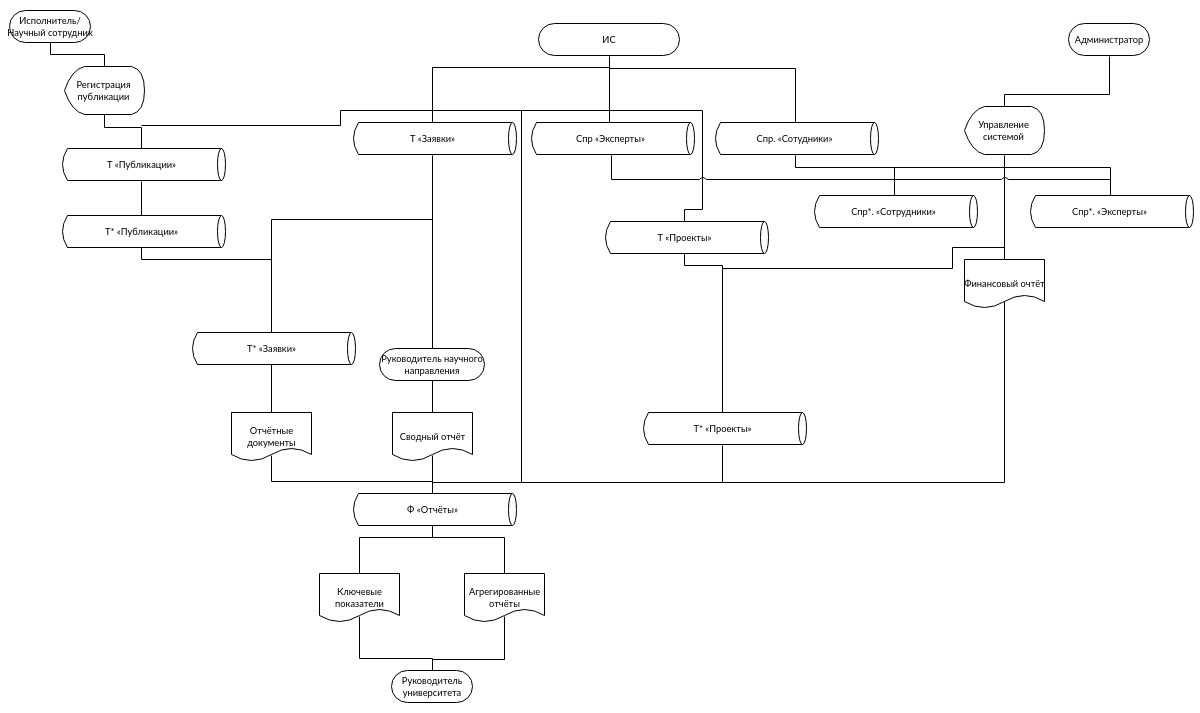
<!DOCTYPE html>
<html lang="ru">
<head>
<meta charset="utf-8">
<title>Схема данных ИС</title>
<style>
:root { --paper: #fff; --ink: #000; }
* { box-sizing: border-box; }
html, body { margin: 0; }
body { width: 1200px; height: 713px; overflow: hidden; background: var(--paper); }
.diagram { position: relative; width: 1200px; height: 713px; overflow: hidden; color: var(--ink); font: 9.3px/11.5px Lato, "Open Sans", sans-serif; }
.defs { position: absolute; width: 0; height: 0; }
.connectors { position: absolute; left: 0; top: 0; fill: none; stroke: var(--ink); }
.node { position: absolute; left: var(--x); top: var(--y); display: flex; align-items: center; justify-content: center; text-align: center; white-space: nowrap; }
.node svg { position: absolute; left: 0; top: 0; width: 100%; height: 100%; overflow: visible; fill: var(--paper); stroke: var(--ink); }
.node span { position: relative; }
.terminal { width: var(--w, 82px); height: 33px; border: 1px solid var(--ink); border-radius: 17px; background: var(--paper); }
.store { width: 164px; height: 33px; padding-right: 5px; }
.document { width: 81px; height: 49px; }
.display { width: 81px; height: 49px; padding-right: 2px; }
</style>
</head>
<body>
<main class="diagram">
<svg class="defs" aria-hidden="true">
  <defs>
    <g id="store"><path d="M5 0H159V32H5Q-5 16 5 0Z" stroke="none"/><path d="M159 0H5Q-5 16 5 32H159"/><ellipse cx="159" cy="16" rx="4" ry="16"/></g>
    <path id="document" d="M0 0H80V42Q60 30 40 42T0 42Z"/>
    <path id="display" d="M20 0H67Q80 3 80 24Q80 45 67 48H20Q7 45 0 24Q7 3 20 0Z"/>
  </defs>
</svg>

<svg class="connectors" width="1200" height="713" viewBox="0 0 1200 713" aria-hidden="true">
  <g transform="translate(.5 .5)">
    <path d="M50 42V54H104V67"/>
    <path d="M104 114V127H141V149"/>
    <path d="M141 181V215"/>
    <path d="M141 247V259H271"/>
    <path d="M609 56V123"/>
    <path d="M609 67H432V123"/>
    <path d="M609 68H795V123"/>
    <path d="M609 110H340V125H141"/>
    <path d="M609 110H702V209H684V221"/>
    <path d="M609 110H521V482"/>
    <path d="M1109 56V94H1004V107"/>
    <path d="M795 155V167H1110V195"/>
    <path d="M894 167V195"/>
    <path d="M611 155V179H699Q702 175 706 179H1001Q1004 175 1008 179H1110"/>
    <path d="M1004 155V260"/>
    <path d="M1004 247H952V268H722"/>
    <path d="M684 253V265H722V413"/>
    <path d="M722 445V482H432"/>
    <path d="M1004 300V482H432"/>
    <path d="M432 155V348"/>
    <path d="M432 219H271V332"/>
    <path d="M271 364V413"/>
    <path d="M271 455V481H432"/>
    <path d="M432 380V413"/>
    <path d="M432 455V493"/>
    <path d="M432 525V537"/>
    <path d="M359 574V537H504V574"/>
    <path d="M359 616V658H432V670"/>
    <path d="M504 616V659H432"/>
  </g>
</svg>

<div class="node terminal" style="--x:9px;--y:10px"><span>Исполнитель/<br>Научный сотрудник</span></div>
<div class="node terminal" style="--x:538px;--y:23px;--w:142px"><span>ИС</span></div>
<div class="node terminal" style="--x:1068px;--y:23px"><span>Администратор</span></div>
<div class="node terminal" style="--x:379px;--y:348px;--w:106px"><span>Руководитель научного<br>направления</span></div>
<div class="node terminal" style="--x:391px;--y:670px"><span>Руководитель<br>университета</span></div>

<div class="node display" style="--x:64px;--y:66px"><svg><use href="#display" x=".5" y=".5"/></svg><span>Регистрация<br>публикации</span></div>
<div class="node display" style="--x:964px;--y:106px"><svg><use href="#display" x=".5" y=".5"/></svg><span>Управление<br>системой</span></div>

<div class="node store" style="--x:62px;--y:148px"><svg><use href="#store" x=".5" y=".5"/></svg><span>Т «Публикации»</span></div>
<div class="node store" style="--x:62px;--y:215px"><svg><use href="#store" x=".5" y=".5"/></svg><span>Т* «Публикации»</span></div>
<div class="node store" style="--x:353px;--y:122px"><svg><use href="#store" x=".5" y=".5"/></svg><span>Т «Заявки»</span></div>
<div class="node store" style="--x:531px;--y:122px"><svg><use href="#store" x=".5" y=".5"/></svg><span>Спр «Эксперты»</span></div>
<div class="node store" style="--x:715px;--y:122px"><svg><use href="#store" x=".5" y=".5"/></svg><span>Спр. «Сотудники»</span></div>
<div class="node store" style="--x:814px;--y:195px"><svg><use href="#store" x=".5" y=".5"/></svg><span>Спр*. «Сотрудники»</span></div>
<div class="node store" style="--x:1030px;--y:195px"><svg><use href="#store" x=".5" y=".5"/></svg><span>Спр*. «Эксперты»</span></div>
<div class="node store" style="--x:605px;--y:221px"><svg><use href="#store" x=".5" y=".5"/></svg><span>Т «Проекты»</span></div>
<div class="node store" style="--x:192px;--y:332px"><svg><use href="#store" x=".5" y=".5"/></svg><span>Т* «Заявки»</span></div>
<div class="node store" style="--x:643px;--y:412px"><svg><use href="#store" x=".5" y=".5"/></svg><span>Т* «Проекты»</span></div>
<div class="node store" style="--x:353px;--y:493px"><svg><use href="#store" x=".5" y=".5"/></svg><span>Ф «Отчёты»</span></div>

<div class="node document" style="--x:964px;--y:259px"><svg><use href="#document" x=".5" y=".5"/></svg><span>Финансовый очтёт</span></div>
<div class="node document" style="--x:231px;--y:412px"><svg><use href="#document" x=".5" y=".5"/></svg><span>Отчётные<br>документы</span></div>
<div class="node document" style="--x:392px;--y:412px"><svg><use href="#document" x=".5" y=".5"/></svg><span>Сводный отчёт</span></div>
<div class="node document" style="--x:319px;--y:573px"><svg><use href="#document" x=".5" y=".5"/></svg><span>Ключевые<br>показатели</span></div>
<div class="node document" style="--x:464px;--y:573px"><svg><use href="#document" x=".5" y=".5"/></svg><span>Агрегированные<br>отчёты</span></div>
</main>
</body>
</html>
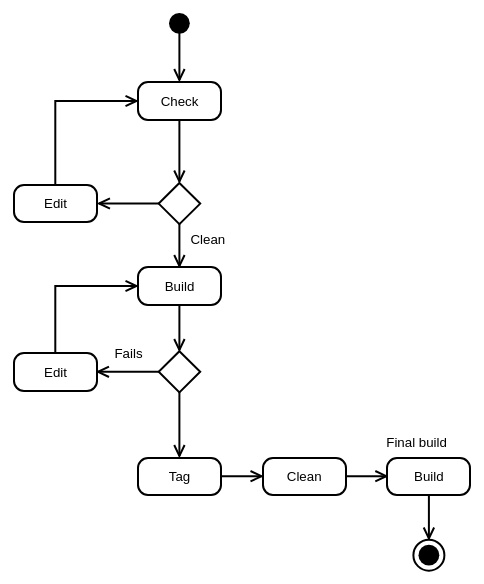
<!DOCTYPE html>
<html lang="en">
<head>
<meta charset="utf-8">
<title>Build activity diagram</title>
<style>
:root { --ink: #000; --paper: #fff; }
* { box-sizing: border-box; }
html, body { margin: 0; background: var(--paper); }
.diagram {
  position: relative;
  width: 484px;
  height: 584px;
  overflow: hidden;
  background: var(--paper);
  color: var(--ink);
  font: 13.3px/16px "Liberation Sans", Arial, sans-serif;
}
.connectors { position: absolute; inset: 0; display: block; }
.flow { fill: none; stroke: var(--ink); stroke-width: 2; }
.shape { fill: var(--paper); stroke: var(--ink); stroke-width: 2; }
.dot { fill: var(--ink); }
.activity {
  position: absolute;
  left: var(--x);
  top: var(--y);
  width: 85px;
  height: 39.4px;
  display: flex;
  align-items: center;
  justify-content: center;
  padding-top: 2px;
  border: 2px solid var(--ink);
  border-radius: 11px;
  background: var(--paper);
}
.label { position: absolute; left: var(--x); top: var(--y); white-space: nowrap; }
</style>
</head>
<body>
<main class="diagram">
  <svg class="connectors" width="484" height="584" viewBox="0 0 484 584" aria-hidden="true">
    <defs>
      <marker id="arrow" markerUnits="userSpaceOnUse" markerWidth="16" markerHeight="16" refX="12" refY="8" orient="auto">
        <path class="flow" d="M1 2.8 L12 8 L1 13.2"/>
      </marker>
    </defs>
    <g class="flow" marker-end="url(#arrow)">
      <path marker-end="url(#arrow)" d="M179.4 33 V80"/>
      <path marker-end="url(#arrow)" d="M179.4 120 V181.5"/>
      <path marker-end="url(#arrow)" d="M159 203.5 H99"/>
      <path marker-end="url(#arrow)" d="M55.3 185 V101 H136.5"/>
      <path marker-end="url(#arrow)" d="M179.4 224 V266"/>
      <path marker-end="url(#arrow)" d="M179.4 304 V350"/>
      <path marker-end="url(#arrow)" d="M159 371.8 H98"/>
      <path marker-end="url(#arrow)" d="M55.3 353 V286 H136.5"/>
      <path marker-end="url(#arrow)" d="M179.4 392 V456"/>
      <path marker-end="url(#arrow)" d="M221 476.2 H261.5"/>
      <path marker-end="url(#arrow)" d="M346 476.2 H386.3"/>
      <path marker-end="url(#arrow)" d="M428.9 495 V538.5"/>
    </g>
    <circle class="dot" cx="179.4" cy="23.3" r="10.4"/>
    <polygon class="shape" points="179.4,183 200.2,203.6 179.4,224.2 158.7,203.6"/>
    <polygon class="shape" points="179.4,351.2 200.2,371.8 179.4,392.4 158.7,371.8"/>
    <circle class="shape" cx="428.9" cy="555.2" r="15.5"/>
    <circle class="dot" cx="428.9" cy="555.2" r="10.4"/>
  </svg>

  <div class="activity" style="--x:137px; --y:81.4px">Check</div>
  <div class="activity" style="--x:13px; --y:183.7px">Edit</div>
  <div class="activity" style="--x:137px; --y:266.4px">Build</div>
  <div class="activity" style="--x:13px; --y:352.2px">Edit</div>
  <div class="activity" style="--x:137px; --y:456.5px">Tag</div>
  <div class="activity" style="--x:261.7px; --y:456.5px">Clean</div>
  <div class="activity" style="--x:386.4px; --y:456.5px">Build</div>

  <span class="label" style="--x:190.5px; --y:232px">Clean</span>
  <span class="label" style="--x:114.5px; --y:346px">Fails</span>
  <span class="label" style="--x:386.3px; --y:435px">Final build</span>
</main>
</body>
</html>
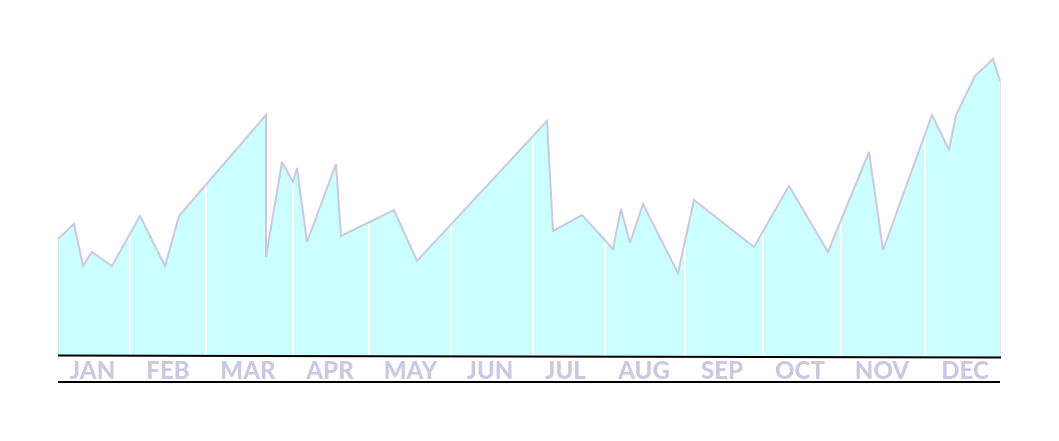
<!DOCTYPE html>
<html lang="en">
<head>
<meta charset="utf-8">
<title>Yearly area chart</title>
<style>
:root {
  --paper: #ffffff;
  --area: #ccffff;
  --lilac: #c9c9e2;
  --rule: #000000;
}
* { box-sizing: border-box; margin: 0; padding: 0; }
body { width: 1059px; height: 441px; overflow: hidden; background: var(--paper); }
.year-chart { width: 1059px; height: 441px; display: flex; flex-direction: column; }
.plot { display: block; flex: none; overflow: visible; }
.area { fill: var(--area); }
.trend { fill: none; stroke: var(--lilac); stroke-width: 2; stroke-miterlimit: 3; }
.month-lines { stroke: var(--paper); stroke-width: 2; }
.edges { stroke: var(--lilac); stroke-width: 1; opacity: .5; }
.axis { stroke: var(--rule); stroke-width: 2; }
.months {
  display: grid;
  grid-template-columns: 69px 82px 78px 86px 75px 84px 67px 90px 66px 90px 74px 81px;
  width: 942px;
  height: 25px;
  margin-left: 58px;
  border-bottom: 2px solid var(--rule);
  list-style: none;
  color: var(--lilac);
  font: 800 24px/24px Lato, "Open Sans", sans-serif;
  text-align: center;
  white-space: nowrap;
}
.months li:last-child { padding-left: 11px; }
</style>
</head>
<body>
<main class="year-chart">
  <svg class="plot" width="1059" height="358" viewBox="0 0 1059 358" role="img" aria-label="Area chart from January to December">
    <path class="area" d="M58 239 74 224 83 266 92 252 112 266 140 216 165 266 179 216 266 115V256L282 162 293 182 297 168 307 242 336 164 341 236 394 210 417 261 547 121 553 231 582 215 613 249 621 209 630 243 643 204 678 273 694 200 754 247 789 186 828 252 869 152 883 250 932 115 949 150 956 115 975 76 993 59 1000 81V357L58 355Z"/>
    <path class="month-lines" d="M130 236V355M206 186V355M293 183V355M369 224V355M451 226V356M533 138V356M605 242V356M685 246V356M763 234V356M841 222V356M925 138V356"/>
    <path class="edges" d="M58.5 239V355M1000.5 81V357"/>
    <polyline class="trend" points="58,239 74,224 83,266 92,252 112,266 140,216 165,266 179,216 266,115 266,257 282,162 293,182 297,168 307,242 336,164 341,236 394,210 417,261 547,121 553,231 582,215 613,249 621,209 630,243 643,204 678,273 694,200 754,247 789,186 828,252 869,152 883,250 932,115 949,150 956,115 975,76 993,59 1000,81"/>
    <line class="axis" x1="58" y1="355.5" x2="1001" y2="357.5"/>
  </svg>
  <ol class="months">
    <li>JAN</li>
    <li>FEB</li>
    <li>MAR</li>
    <li>APR</li>
    <li>MAY</li>
    <li>JUN</li>
    <li>JUL</li>
    <li>AUG</li>
    <li>SEP</li>
    <li>OCT</li>
    <li>NOV</li>
    <li>DEC</li>
  </ol>
</main>
</body>
</html>
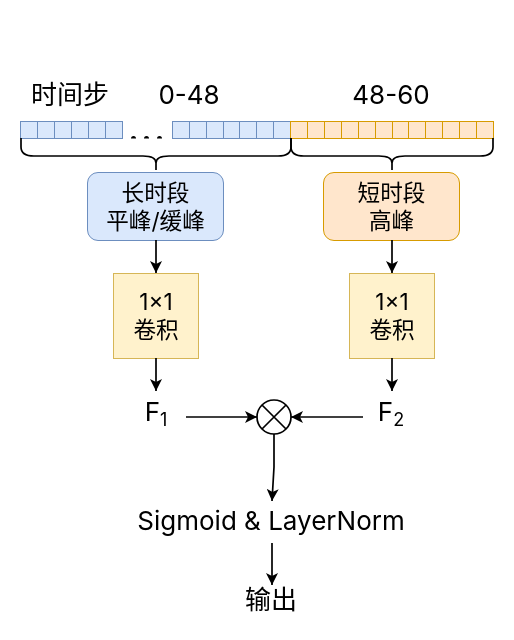
<!DOCTYPE html>
<html lang="zh-CN">
<head>
<meta charset="utf-8">
<title>长短时段特征融合</title>
<style>
:root {
  --ink: #000;
  --paper: #fff;
  --blue-fill: #dae8fc;
  --blue-line: #6c8ebf;
  --orange-fill: #ffe6cc;
  --orange-line: #d79b00;
  --yellow-fill: #fff2cc;
  --yellow-line: #d6b656;
}
* { box-sizing: border-box; margin: 0; }
html, body { overflow: hidden; background: var(--paper); }
.diagram {
  position: relative;
  width: 514px;
  height: 640px;
  overflow: hidden;
  color: var(--ink);
  font-family: Inter, "Noto Sans CJK SC", sans-serif;
}
.label {
  position: absolute;
  transform: translate(-50%, -50%);
  font-size: 26px;
  line-height: 32px;
  white-space: nowrap;
}
.label sub { position: relative; top: 5px; font-size: 18px; line-height: 0; vertical-align: baseline; }
.timeline {
  position: absolute;
  left: 20px;
  top: 121px;
  width: 474px;
  height: 18px;
  display: flex;
}
.steps { display: flex; border: solid var(--line); border-width: 1.6px; background: var(--fill); }
.steps i { flex: 1; border-left: 1.6px solid var(--line); }
.steps i:first-child { border-left: 0; }
.blue { --fill: var(--blue-fill); --line: var(--blue-line); }
.orange { --fill: var(--orange-fill); --line: var(--orange-line); }
.yellow { --fill: var(--yellow-fill); --line: var(--yellow-line); }
.early { width: 103px; }
.late { width: 119px; margin-left: 49px; }
.peak { width: 204px; margin-left: -1px; }
.node {
  position: absolute;
  display: flex;
  align-items: center;
  justify-content: center;
  border: 1.7px solid var(--line);
  background: var(--fill);
  font-size: 22.6px;
  line-height: 28px;
  text-align: center;
  white-space: nowrap;
}
.period { top: 172px; width: 137px; height: 69px; border-radius: 11px; }
.conv { top: 273px; width: 86px; height: 86px; }
.connectors { position: absolute; left: 0; top: 0; }
</style>
</head>
<body>
<main class="diagram">
  <span class="label" style="left:70px;top:95px">时间步</span>
  <span class="label" style="left:189px;top:95px">0-48</span>
  <span class="label" style="left:391px;top:95px">48-60</span>

  <div class="timeline">
    <div class="steps blue early"><i></i><i></i><i></i><i></i><i></i><i></i></div>
    <div class="steps blue late"><i></i><i></i><i></i><i></i><i></i><i></i><i></i></div>
    <div class="steps orange peak"><i></i><i></i><i></i><i></i><i></i><i></i><i></i><i></i><i></i><i></i><i></i><i></i></div>
  </div>

  <div class="node period blue" style="left:87px">长时段<br>平峰/缓峰</div>
  <div class="node period orange" style="left:323px">短时段<br>高峰</div>
  <div class="node conv yellow" style="left:113px">1×1<br>卷积</div>
  <div class="node conv yellow" style="left:349px">1×1<br>卷积</div>

  <span class="label" style="left:156px;top:412px">F<sub>1</sub></span>
  <span class="label" style="left:391px;top:412px">F<sub>2</sub></span>
  <span class="label" style="left:271px;top:521px">Sigmoid &amp; LayerNorm</span>
  <span class="label" style="left:271px;top:600px">输出</span>

  <svg class="connectors" width="514" height="640" viewBox="0 0 514 640" fill="none" stroke="#000" stroke-width="1.7" aria-hidden="true">
    <defs>
      <marker id="arrow" markerUnits="userSpaceOnUse" markerWidth="14" markerHeight="12" refX="13" refY="6" orient="auto">
        <path d="M13 6L1 12L4 6L1 0Z" fill="#000" stroke="none"/>
      </marker>
      <clipPath id="dot-row"><rect x="126" y="130" width="44" height="8.6"/></clipPath>
    </defs>
    <g clip-path="url(#dot-row)" fill="#000" stroke="none">
      <circle cx="133.500" cy="138.500" r="2.500"/>
      <circle cx="146.500" cy="138.500" r="2.500"/>
      <circle cx="159.500" cy="138.500" r="2.500"/>
    </g>
    <path d="M21 138V147Q21 156 34 156H143Q156 156 156 163V170V163Q156 156 169 156H278Q291 156 291 147V138"/>
    <path d="M291 138V147Q291 156 304 156H379Q392 156 392 163V170V163Q392 156 405 156H480Q493 156 493 147V138"/>
    <g marker-end="url(#arrow)">
      <path d="M156 240V273"/>
      <path d="M392 240V273"/>
      <path d="M156 358V391"/>
      <path d="M392 358V391"/>
      <path d="M186 417H257"/>
      <path d="M363 417H291"/>
      <path d="M274 434V467L272 501"/>
      <path d="M272 543V585"/>
    </g>
    <circle cx="274" cy="417" r="17" fill="#fff"/>
    <path d="M262 405L286 429M286 405L262 429"/>
  </svg>
</main>
</body>
</html>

◆ **Exercise**: Quote, exactly and only, the lines from the first line of the data above through the line containing "0; fill: none;". The pictures do not belong in it.

◆ **Task output**:
<!DOCTYPE html>
<html lang="ru">
<head>
<meta charset="utf-8">
<title>Схема данных ИС</title>
<style>
:root { --paper: #fff; --ink: #000; }
* { box-sizing: border-box; }
html, body { margin: 0; }
body { width: 1200px; height: 713px; overflow: hidden; background: var(--paper); }
.diagram { position: relative; width: 1200px; height: 713px; overflow: hidden; color: var(--ink); font: 9.3px/11.5px Lato, "Open Sans", sans-serif; }
.defs { position: absolute; width: 0; height: 0; }
.connectors { position: absolute; left: 0; top: 0; fill: none; stroke: var(--ink); }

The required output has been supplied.